Henry David Thoreau had already made three trips to Maine’s north woods by the time his essay “Walking” was published in the second half of 1862. He was also dead. Tuberculosis had taken him in May.
But that didn’t stop me from giving him a ride up north on the back of my motorcycle earlier this week — in spirit, at least. I put Portland in my rear view mirror on Monday morning and goosed it in the general direction of Greenville with my travel-stained copy of his essay stuffed in my back pocket.
“Walking” is all about wandering and wondering, of meandering and thinking. It extolls the virtues of walking with no purpose, of finding yourself or wisdom while lost in the woods. In it, he says no matter what his intentions are, when he goes out walking, he always finds himself going in the opposite direction of town.
I know what he means. I always end up motivating north, on two (or three) wheels when I need a break. I never go south. I love Portland, my city, my home. But I never head for a bigger metropolis when I need to get my head out of town. I always look for the trees.
I know motorcycling isn’t the same as walking. But I still love to “saunter” around on my bike, thinking aloud to myself, alone inside my helmet. I take random dirt roads. I have no set destination, most of the time. When the day ends, I string up my hammock in an inconspicuous place and snooze till dawn.
Thoreau thought “sauntering” came from the French “sans terre,” without land or a home.
I have met with but one or two persons in the course of my life who understood the art of Walking, that is, of taking walks, who had a genius, so to speak, for sauntering.
…therefore, in the good sense, will mean, having no particular home, but equally at home everywhere. For this is the secret of successful sauntering.
So, I saunter.
I still have a job. I still have bills to pay and appointments to keep. But the hours I spend in blissful ignorance of exactly where I am, are golden. In those moments, my exact location doesn’t matter. The world feels like home.
When I come out of my reverie, instead of clicking my heels to get home, I just twist the throttle and go south again. I’ll be back to town, back to reality, in a few hours.
This time out, I found myself at Onawa. It’s a village in Elliottsville Township. It boasts a lake and the tallest, longest railroad bridge in the state. The Central Maine and Quebec Railway bridge was built in 1931, replacing an older span. The Ship Pond Viaduct, as it’s more formally known, is 1,230 feet long and 130 feet high.
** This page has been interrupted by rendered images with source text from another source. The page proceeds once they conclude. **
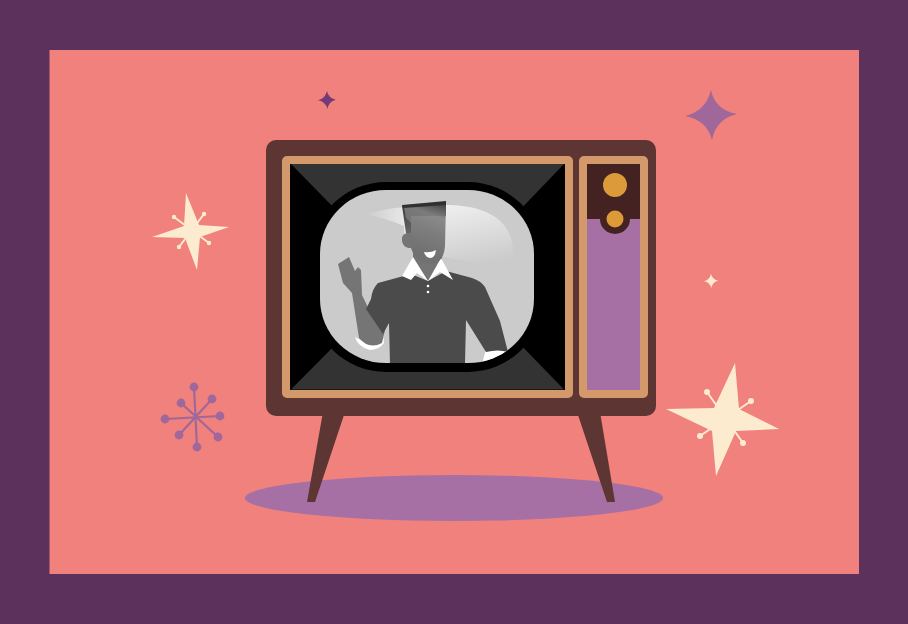
<!DOCTYPE html>
<html lang="en">
<head>
<meta charset="utf-8">
<title>Retro television</title>
<style>
:root {
  --plum: #5c315b;
  --coral: #f0817c;
  --lilac: #a670a5;
  --violet: #a0679b;
  --grape: #733a76;
  --cream: #fdebd0;
  --wood: #5d3533;
  --wood-dark: #432221;
  --tan: #d3996b;
  --amber: #dc9a38;
  --bezel: #333;
  --screen: #cbcbcb;
  --skin: #757575;
  --shirt: #4b4b4b;
}
html, body { margin: 0; height: 100%; overflow: hidden; }
body { background: var(--plum); }
.poster { display: block; width: 908px; height: 624px; }
.backdrop { fill: var(--coral); }
.shadow, .speaker { fill: var(--lilac); }
.cabinet { fill: var(--wood); }
.trim { fill: var(--tan); }
.panel { fill: var(--wood-dark); }
.knob { fill: var(--amber); }
.bezel { fill: var(--bezel); }
.glass { fill: var(--screen); }
.skin { fill: var(--skin); }
.shirt { fill: var(--shirt); }
.white { fill: #fff; }
.cream { fill: var(--cream); }
.cream-line { stroke: var(--cream); stroke-width: 2; }
.violet { fill: var(--violet); }
.violet-line { stroke: var(--violet); stroke-width: 2.2; }
.grape { fill: var(--grape); }
</style>
</head>
<body>
<svg class="poster" viewBox="0 0 908 624" role="img" aria-label="Retro television showing a waving man, surrounded by stars">
  <defs>
    <clipPath id="screen-shape">
      <rect x="320" y="190" width="214" height="173" rx="66" ry="64"/>
    </clipPath>
    <linearGradient id="hair-fade" gradientUnits="userSpaceOnUse" x1="438" y1="203" x2="420" y2="252">
      <stop offset="0" stop-color="#484848"/>
      <stop offset=".25" stop-color="#8a8a8a"/>
      <stop offset=".6" stop-color="#7c7c7c"/>
      <stop offset="1" stop-color="#717171"/>
    </linearGradient>
    <linearGradient id="hair-side" gradientUnits="userSpaceOnUse" x1="403" y1="206" x2="412" y2="236">
      <stop offset="0" stop-color="#3c3c3c"/>
      <stop offset="1" stop-color="#6c6c6c"/>
    </linearGradient>
    <linearGradient id="glare" gradientUnits="userSpaceOnUse" x1="462" y1="196" x2="476" y2="266">
      <stop offset="0" stop-color="#fff" stop-opacity=".75"/>
      <stop offset="1" stop-color="#fff" stop-opacity="0"/>
    </linearGradient>
    <linearGradient id="glare-left" gradientUnits="userSpaceOnUse" x1="364" y1="0" x2="404" y2="0">
      <stop offset="0" stop-color="#fff" stop-opacity="0"/>
      <stop offset="1" stop-color="#fff" stop-opacity=".55"/>
    </linearGradient>
    <path id="sparkle" d="M0-25Q4-5 26-1Q5 4 1 25Q-4 5-26 1Q-5-4 0-25Z"/>
  </defs>

  <rect class="backdrop" x="49.5" y="50" width="809.5" height="524"/>
  <ellipse class="shadow" cx="454" cy="498" rx="209" ry="23"/>

  <g id="television">
    <g id="legs" class="cabinet">
      <path d="M323 412H345L315 502H307Z"/>
      <path d="M577 412H600L615 502H607Z"/>
    </g>
    <rect class="cabinet" x="266" y="140" width="390" height="276" rx="10"/>
    <rect class="trim" x="282" y="156" width="291" height="242" rx="5"/>
    <rect class="trim" x="579" y="156" width="69" height="242" rx="5"/>

    <g id="controls">
      <rect class="speaker" x="587" y="164" width="53" height="226"/>
      <rect class="panel" x="587" y="164" width="53" height="55"/>
      <circle class="panel" cx="615" cy="219" r="15"/>
      <circle class="knob" cx="615" cy="185" r="12"/>
      <circle class="knob" cx="615" cy="219" r="8.5"/>
    </g>

    <g id="bezel">
      <rect x="290" y="164" width="275" height="226"/>
      <path class="bezel" d="M291 164H564L516 214H340Z"/>
      <path class="bezel" d="M291 389.5H564L516 340H340Z"/>
      <rect x="312" y="182" width="230" height="190" rx="74" ry="72"/>
    </g>

    <g id="broadcast" clip-path="url(#screen-shape)">
      <rect class="glass" x="320" y="190" width="214" height="173"/>
      <g id="glass-glare">
        <path fill="url(#glare)" d="M404 207Q424 204 450 205C486 206 512 220 513 250L511 275Q480 262 443 257L404 240Z"/>
        <path fill="url(#glare-left)" d="M364 215Q382 209 404 207V226Q380 216 364 215Z"/>
      </g>

      <g id="waving-man">
        <path class="white" d="M355 337Q368 346 383 332L384 343Q379 350 370 350Q358 347 355 337Z"/>
        <path class="skin" d="M338 264L349 257L355 271L358 267L361 270L362 295L372 316L385 330L382 343Q369 350 359 338L352 293L343 283Z"/>
        <path class="white" d="M486 349L502 345L509 353L498 364H482Z"/>
        <path class="shirt" d="M411 274L378 283Q372 289 371 299L366 309L383 334L389 323L390 364H465L466 320L486 352Q498 349 508 352L500 321L485 287Q481 281 472 278L446 271L428 281Z"/>
        <path class="skin" d="M413 243V261L428 281L442 262V240Z"/>
        <path class="white" d="M413 257L402 276L411 280L417 273L428 281L440 272L453 280L441 258L428 281Z"/>
        <path fill="url(#hair-fade)" d="M403 206L446 203L445 246Q444 263 431 264Q416 264 411 248Q402 248 402 239Q402 234 408 233Z"/>
        <path fill="url(#hair-side)" d="M402 206L446 202V216H411V236L406 233Z"/>
        <path fill="url(#hair-fade)" d="M404 207L446 205V216H411V223L406 218Z" opacity=".75"/>
        <path fill="#303030" d="M402 205L446 201V205L403 208Z"/>
        <path class="skin" d="M411 233Q402 232 402 240Q403 248 412 248Z"/>
        <path class="white" d="M424 252Q431 253 436 250Q435 258 430 258Q425 257 424 252Z"/>
        <circle class="white" cx="428" cy="286" r="1.3"/>
        <circle class="white" cx="428" cy="292" r="1.3"/>
      </g>
    </g>
  </g>

  <g id="stars">
    <use href="#sparkle" class="violet" transform="translate(711 115)"/>
    <use href="#sparkle" class="grape" transform="translate(327 100) scale(.34 .36)"/>
    <use href="#sparkle" class="cream" transform="translate(711 281) scale(.27 .29)"/>

    <g id="small-starburst" class="cream">
      <path d="M186 193L199 225L229 227L200 237L197 270L185 238L152 237L184 226Z"/>
      <path class="cream-line" d="M174 217L209 243M204 214L179 247"/>
      <circle cx="174" cy="217" r="2.2"/>
      <circle cx="204" cy="214" r="2.2"/>
      <circle cx="209" cy="243" r="2.2"/>
      <circle cx="179" cy="247" r="2.2"/>
    </g>

    <g id="large-starburst" class="cream">
      <path d="M735 363L739 409L779 429L736 431L716 476L712 431L666 409L714 408Z"/>
      <path class="cream-line" d="M707 392L743 443M751 401L700 436"/>
      <circle cx="707" cy="392" r="3"/>
      <circle cx="751" cy="401" r="3"/>
      <circle cx="743" cy="443" r="3"/>
      <circle cx="700" cy="436" r="3"/>
    </g>

    <g id="atomic-burst" class="violet">
      <path class="violet-line" d="M194 387L197 447M165 419L220 416M181 403L218 437M212 399L179 435"/>
      <circle cx="194" cy="387" r="4.4"/>
      <circle cx="197" cy="447" r="4.4"/>
      <circle cx="165" cy="419" r="4.4"/>
      <circle cx="220" cy="416" r="4.4"/>
      <circle cx="181" cy="403" r="4.4"/>
      <circle cx="218" cy="437" r="4.4"/>
      <circle cx="212" cy="399" r="4.4"/>
      <circle cx="179" cy="435" r="4.4"/>
    </g>
  </g>
</svg>
</body>
</html>
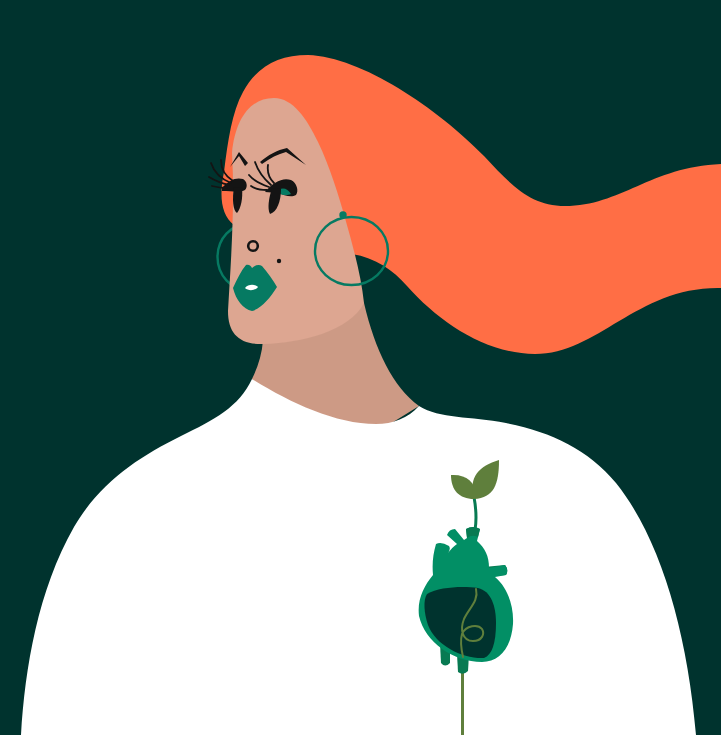
<!DOCTYPE html>
<html lang="en">
<head>
<meta charset="utf-8">
<title>Woman with a sprouting heart</title>
<style>
:root {
  --night: #00332e;
  --hair: #ff6e45;
  --skin: #dda691;
  --skin-shade: #cd9a85;
  --ink: #141414;
  --teal: #067a62;
  --heart: #028f65;
  --vessel: #087a52;
  --leaf: #5f7f3c;
  --shirt: #fff;
}
html, body { margin: 0; height: 100%; overflow: hidden; background: var(--night); }
.artwork { display: block; width: 721px; height: 735px; background: var(--night); }
.hair { fill: var(--hair); }
.skin { fill: var(--skin); }
.neck { fill: var(--skin-shade); }
.shirt { fill: var(--shirt); }
.ink { fill: var(--ink); }
.lashes { fill: none; stroke: var(--ink); stroke-width: 1.8; stroke-linecap: round; }
.iris, .lips, .stud { fill: var(--teal); }
.hoop { fill: none; stroke: var(--teal); stroke-width: 2.4; }
.nose-ring { fill: none; stroke: var(--ink); stroke-width: 2.6; }
.heart-body { fill: var(--heart); }
.vessel { fill: var(--vessel); }
.chamber { fill: var(--night); }
.leaf { fill: var(--leaf); }
.stem { fill: none; stroke: var(--leaf); stroke-width: 2; stroke-linecap: round; }
.shoot { fill: none; stroke: var(--vessel); stroke-width: 3; }
</style>
</head>
<body>
<svg class="artwork" viewBox="0 0 721 735" role="img" aria-label="Woman with flowing orange hair, a green heart with a sprout on her white top">
  <g id="far-side">
    <ellipse class="hoop" cx="248" cy="257" rx="30.500" ry="33"/>
  </g>

  <path id="hair" class="hair" d="M234 225C221 215 219 196 224 172C228 140 232 112 243 92C257 66 279 55 308 55C362 57 437 108 484 156C511 185 530 206 565 206C621 206 650 167 721 164V288C638 286 598 354 535 354C486 354 439 322 407 286C393 270 376 258 352 254L300 260Z"/>

  <path id="neck" class="neck" d="M263 340C262 354 258 367 252 379L300 424H390L419 406C393 387 375 350 364 303L340 290Z"/>

  <path id="face" class="skin" d="M232 153C235 121 249 98 274 98C293 98 307 119 318 142C330 167 339 197 345 218C353 246 361 275 364 303C350 331 301 343 264 344C240 345 228 334 228 311C231 260 235 205 232 153Z"/>

  <g id="features">
    <path id="far-brow" class="ink" d="M230 167L239 152L248 163L245 166L239 156Z"/>
    <path id="near-brow" class="ink" d="M260 162C268 155 277 150 287 148L306 165L286 152C278 154 270 158 262 164Z"/>

    <g id="far-eye">
      <path class="ink" d="M222 188C229 180 236 177 243 179C247 181 248 187 245 190C240 193 232 191 222 191Z"/>
      <path class="ink" d="M234 187L242 188C243 198 241 208 237 213C233 211 232 199 234 187Z"/>
      <path class="lashes" d="M233 181C225 176 221 169 221 160M231 183C221 179 214 172 211 163M229 185C220 183 214 180 209 177M227 188C221 188 216 187 212 186"/>
    </g>

    <g id="near-eye">
      <path class="ink" d="M265 192C273 182 283 177 291 180C297 183 299 191 296 195C291 198 284 195 278 193Z"/>
      <path class="iris" d="M279 190C283 187 288 189 291 194C287 196 281 195 278 193Z"/>
      <path class="ink" d="M272 188L281 189C281 201 277 212 270 214C267 209 269 197 272 188Z"/>
      <path class="lashes" d="M274 183C269 178 267 172 268 165M271 185C263 178 258 171 255 162M269 187C260 184 253 180 249 175M267 190C260 190 255 189 251 186"/>
    </g>

    <circle id="nose-ring" class="nose-ring" cx="253" cy="246" r="4.800"/>
    <circle id="beauty-spot" class="ink" cx="279" cy="261" r="2.200"/>

    <g id="mouth">
      <path class="lips" d="M233 288C237 279 241 271 246 265C249 264 251 266 252 268C255 265 259 264 262 266C268 273 273 280 277 287C270 298 262 308 252 311C243 309 236 300 233 288Z"/>
      <path fill="#fff" d="M245 288C248 284 255 284 258 287C255 291 248 291 245 288Z"/>
    </g>
  </g>

  <g id="near-earring">
    <ellipse class="hoop" cx="351.500" cy="251" rx="36.500" ry="34"/>
    <circle class="stud" cx="343" cy="215" r="3.700"/>
  </g>

  <path id="shirt" class="shirt" d="M21 735C25 668 38 590 74 527C101 481 139 457 181 436C214 420 239 407 252 379C289 402 335 424 376 424C393 424 408 418 419 406C440 419 470 416 506 423C551 432 588 449 616 483C660 538 687 630 696 735Z"/>

  <g id="sprouting-heart">
    <path class="stem" stroke-width="3" d="M462.500 672V735" style="stroke-width:3"/>
    <path class="shoot" d="M475 530C477 518 476 508 474 497"/>
    <path class="leaf" d="M474 499C459 499 451 490 451 475C466 474 475 482 476 494Z"/>
    <path class="leaf" d="M474 499C468 477 479 466 499 460C499 484 494 498 474 499Z"/>

    <path class="vessel" d="M440 643H450V663Q445 668 441 663Z"/>
    <path class="vessel" d="M457 654H469L468 671Q463 676 458 672Z"/>
    <path class="vessel" d="M484 567L505 565Q509 570 506 575L484 577Z"/>
    <path class="heart-body" d="M436 544Q441 541 449 546Q451 549 448 553C451 549 454 546 457 544L447 535Q449 529 455 529L464 540L467 538L466 529Q473 525 480 529L477 541C485 548 489 556 489 568L505 565Q509 570 506 575L495 577C507 587 514 605 513 624C511 649 499 662 482 662C453 662 425 642 419 616C417 599 424 586 433 575C432 564 433 554 436 544Z"/>
    <path class="vessel" d="M466 529Q473 525 480 529L478 537Q472 534 467 538Z"/>
    <path class="chamber" d="M427 594C439 587 462 586 478 588C491 591 496 606 496 623C496 643 492 655 484 658C463 659 436 646 428 625C424 613 423 600 427 594Z"/>
    <path class="stem" d="M476 589C479 601 469 608 464 619C460 629 462 641 473 641C482 641 485 634 482 629C478 624 466 625 462 634C460 641 461 648 463 657"/>
  </g>
</svg>
</body>
</html>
Above all, we cannot afford not to live in the present. He is blessed over all mortals who loses no moment of the passing life in remembering the past. Unless our philosophy hears the cock crow in every barn-yard within our horizon, it is belated. That sound commonly reminds us that we are growing rusty and antique in our employments and habits of thought.
By the end of the day, I’d found a windy point on Moosehead Lake to hang my bed for the night. I finished reading “Walking” again by the light of the sunset. I knew I had to go home in the morning. But I also knew, as Thoreau knew, that there’d be more sunsets in my future. And when my sunsets run out there’ll still be more for anyone who want to saunter off and find them.
We had a remarkable sunset one day last November. I was walking in a meadow the source of a small brook, when the sun at last, just before setting, after a cold grey day, reached a clear stratum in the horizon, and the softest brightest morning sun-light fell on the dry grass and on the stems of the trees in the opposite horizon, and on the leaves of the shrub-oaks on the hill-side, while our shadows stretched long over the meadow eastward, as if we were the only motes in its beams. It was such a light as we could not have imagined a moment before, and the air also was so warm and serene that nothing was wanting to make a paradise of that meadow. When we reflected that this was not a solitary phenomenon, never to happen again, but that it would happen forever and ever an infinite number of evenings, and cheer and reassure the latest child that walked there, it was more glorious still.